Six times as powerful as its predecessor, the MKII had a maximum thrust of 3000 kg and used the same gas mixture to pressurise the system.

Churchill Mk III[edit]

The MkIII massively improves on the MarkII again; this time by a factor of five. Around 15,000 kg of thrust could be achieved from this engine; making it the most powerful engine Starchaser have. The pressurising gas was this time Helium.

Other Engines[edit]

Storm[edit]

The Storm engine is basically a scaled down Churchill MkIII for use in the Skybolt rocket.[6] Able to produce around 7000 kg of thrust it acts as an operational successor to the Churchill research engines.

Education[edit]

The company operate an Educational Outreach Programme for schools and other similar entities in the UK. Using real examples of rockets and scientific principles, the programme aims to excite and inspire pupils to get interested in Science and Engineering. The outreach side of Starchaser contributes extensively to their much-needed funding. From 2005 onwards, due to the amount of money needed to continue research and development on the rockets increasing rapidly, the tour of schools became a more important part of the company.

Legal issues[edit]

In 2002 Steven Bennet took legal action against the BBC corporately (and Dr David Whitehouse, the BBC's science correspondent, personally. Such a personal action was not legally necessary) in response to an article written by Whitehouse. Bennet claimed that the article contained a number of errors and false allegations.[7][8] The BBC defended its article robustly. Just before the trial, scheduled for July 2003 Starchaser withdrew their action and decided not to go to court with their case provided the BBC agreed to pay Starchaser's costs. This meant Starchaser obtained no benefit from the litigation. The BBC was prepared to go to court but in the interests of saving licence fee payer's money agreed but did not issue Starchaser with an apology, and the BBC continues to stand by its article.[citation needed]

See also[edit]

References[edit]
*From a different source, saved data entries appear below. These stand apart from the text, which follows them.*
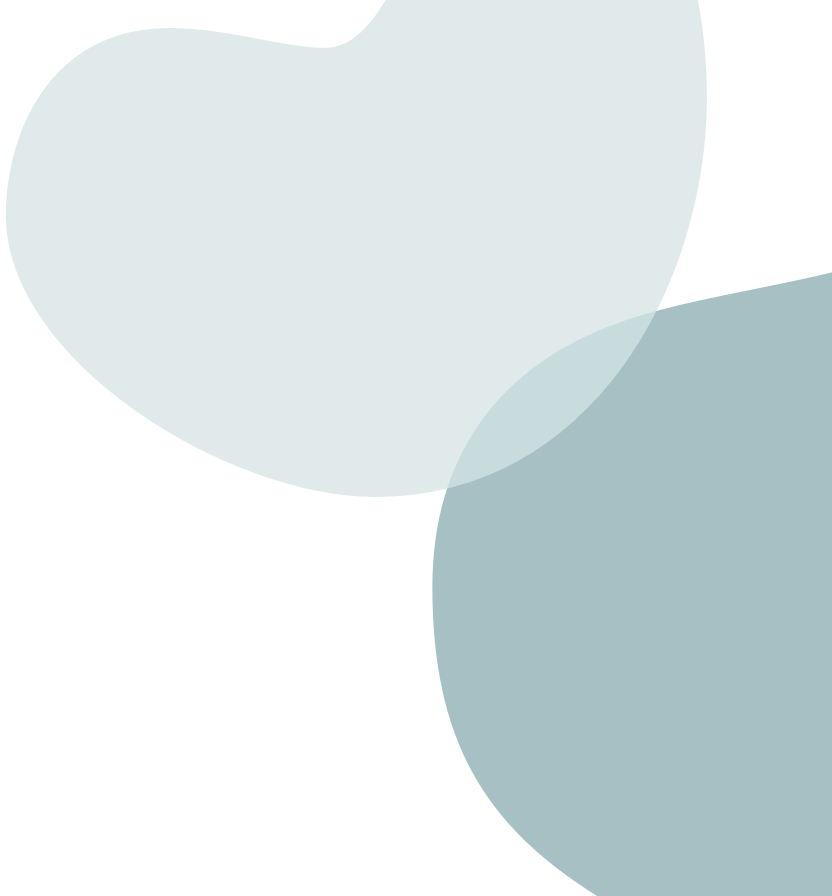
Reproduce this background procedurally as a WebGL 2 fragment shader.

```glsl
#version 300 es
precision highp float;
// Two soft, flat organic blobs overlapping on a white ground.

#define CANVAS vec2(712.0, 768.0)
#define CURVES 6
#define STEPS 32
#define PAPER vec3(1.0)
#define MIST vec3(0.882, 0.918, 0.918)
#define TEAL vec3(0.651, 0.753, 0.765)
#define OVERLAP vec3(0.784, 0.863, 0.867)

uniform vec2 u_resolution;
out vec4 fragColor;

// Closed outlines: each cubic is an anchor and two handles, y pointing down.
const vec2 MIST_BLOB[18] = vec2[18](
  vec2(5, 185),   vec2(5, 115),    vec2(42, 24),
  vec2(145, 24),  vec2(195, 24),   vec2(242, 41),
  vec2(278, 41),  vec2(300, 41),   vec2(316, 23),
  vec2(330, 0),   vec2(575, -250), vec2(605, -10),
  vec2(605, 85),  vec2(604, 246),  vec2(505, 426),
  vec2(321, 426), vec2(195, 426),  vec2(5, 309));

const vec2 TEAL_BLOB[18] = vec2[18](
  vec2(714, 233), vec2(660, 246), vec2(608, 254),
  vec2(560, 267), vec2(425, 303), vec2(370, 393),
  vec2(370, 503), vec2(370, 635), vec2(415, 708),
  vec2(511, 768), vec2(560, 799), vec2(700, 900),
  vec2(900, 900), vec2(900, 700), vec2(900, 400),
  vec2(900, 180), vec2(830, 190), vec2(765, 220));

vec2 cubic(vec2 a, vec2 b, vec2 c, vec2 d, float t) {
  float s = 1.0 - t;
  return s * s * s * a + 3.0 * s * t * (s * b + t * c) + t * t * t * d;
}

// Signed distance to a closed outline, negative inside.
float blobDistance(vec2 p, vec2 outline[18]) {
  float nearest = 1e9;
  float side = 1.0;
  vec2 from = outline[0];
  for (int i = 0; i < CURVES; i++) {
    int k = 3 * i;
    vec2 next = outline[(k + 3) % (3 * CURVES)];
    for (int j = 1; j <= STEPS; j++) {
      vec2 to = cubic(outline[k], outline[k + 1], outline[k + 2], next,
                      float(j) / float(STEPS));
      vec2 edge = to - from;
      vec2 rel = p - from;
      vec2 gap = rel - edge * clamp(dot(rel, edge) / dot(edge, edge), 0.0, 1.0);
      nearest = min(nearest, dot(gap, gap));
      // Flip the side whenever a horizontal ray crosses the edge.
      if ((from.y > p.y) != (to.y > p.y) &&
          rel.x < edge.x * rel.y / edge.y) side = -side;
      from = to;
    }
  }
  return side * sqrt(nearest);
}

void main() {
  vec2 p = gl_FragCoord.xy / u_resolution * CANVAS;
  p.y = CANVAS.y - p.y;
  float pixel = CANVAS.y / u_resolution.y;

  // Antialiased coverage of each blob.
  float mist = clamp(0.5 - blobDistance(p, MIST_BLOB) / pixel, 0.0, 1.0);
  float teal = clamp(0.5 - blobDistance(p, TEAL_BLOB) / pixel, 0.0, 1.0);

  vec3 below = mix(PAPER, TEAL, teal);
  vec3 above = mix(MIST, OVERLAP, teal);
  fragColor = vec4(mix(below, above, mist), 1.0);
}
```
  1. ^ "Chronology of events". 
  2. ^ http://www.starchaser.co.uk/chron_key_events.php
  3. ^ Bunyan, Nigel (23 November 2001). "Amateur's rocket soars 5,000ft over Morecambe Bay". The Telegraph. Retrieved 13 September 2015. 
  4. ^ "Skybolt Profile". Starchaser Industries. Retrieved 13 September 2015. 
  5. ^ http://starchaser.co.uk/churchhill_project.php
  6. ^ http://starchaser.co.uk/storm_more.php
  7. ^ Whitehouse, David (26 June 2001). "Private rocket launch is 'suicidal'". BBC News Online. BBC News. Archived from the original on 26 June 2001. Retrieved 13 September 2015. 
  8. ^ Derbyshire, David (31 August 2002). "Rocket builder sues BBC for £50,000". The Daily Telegraph. London. Retrieved 2013-08-15. 

External links[edit]

News items[edit]

Video clips[edit]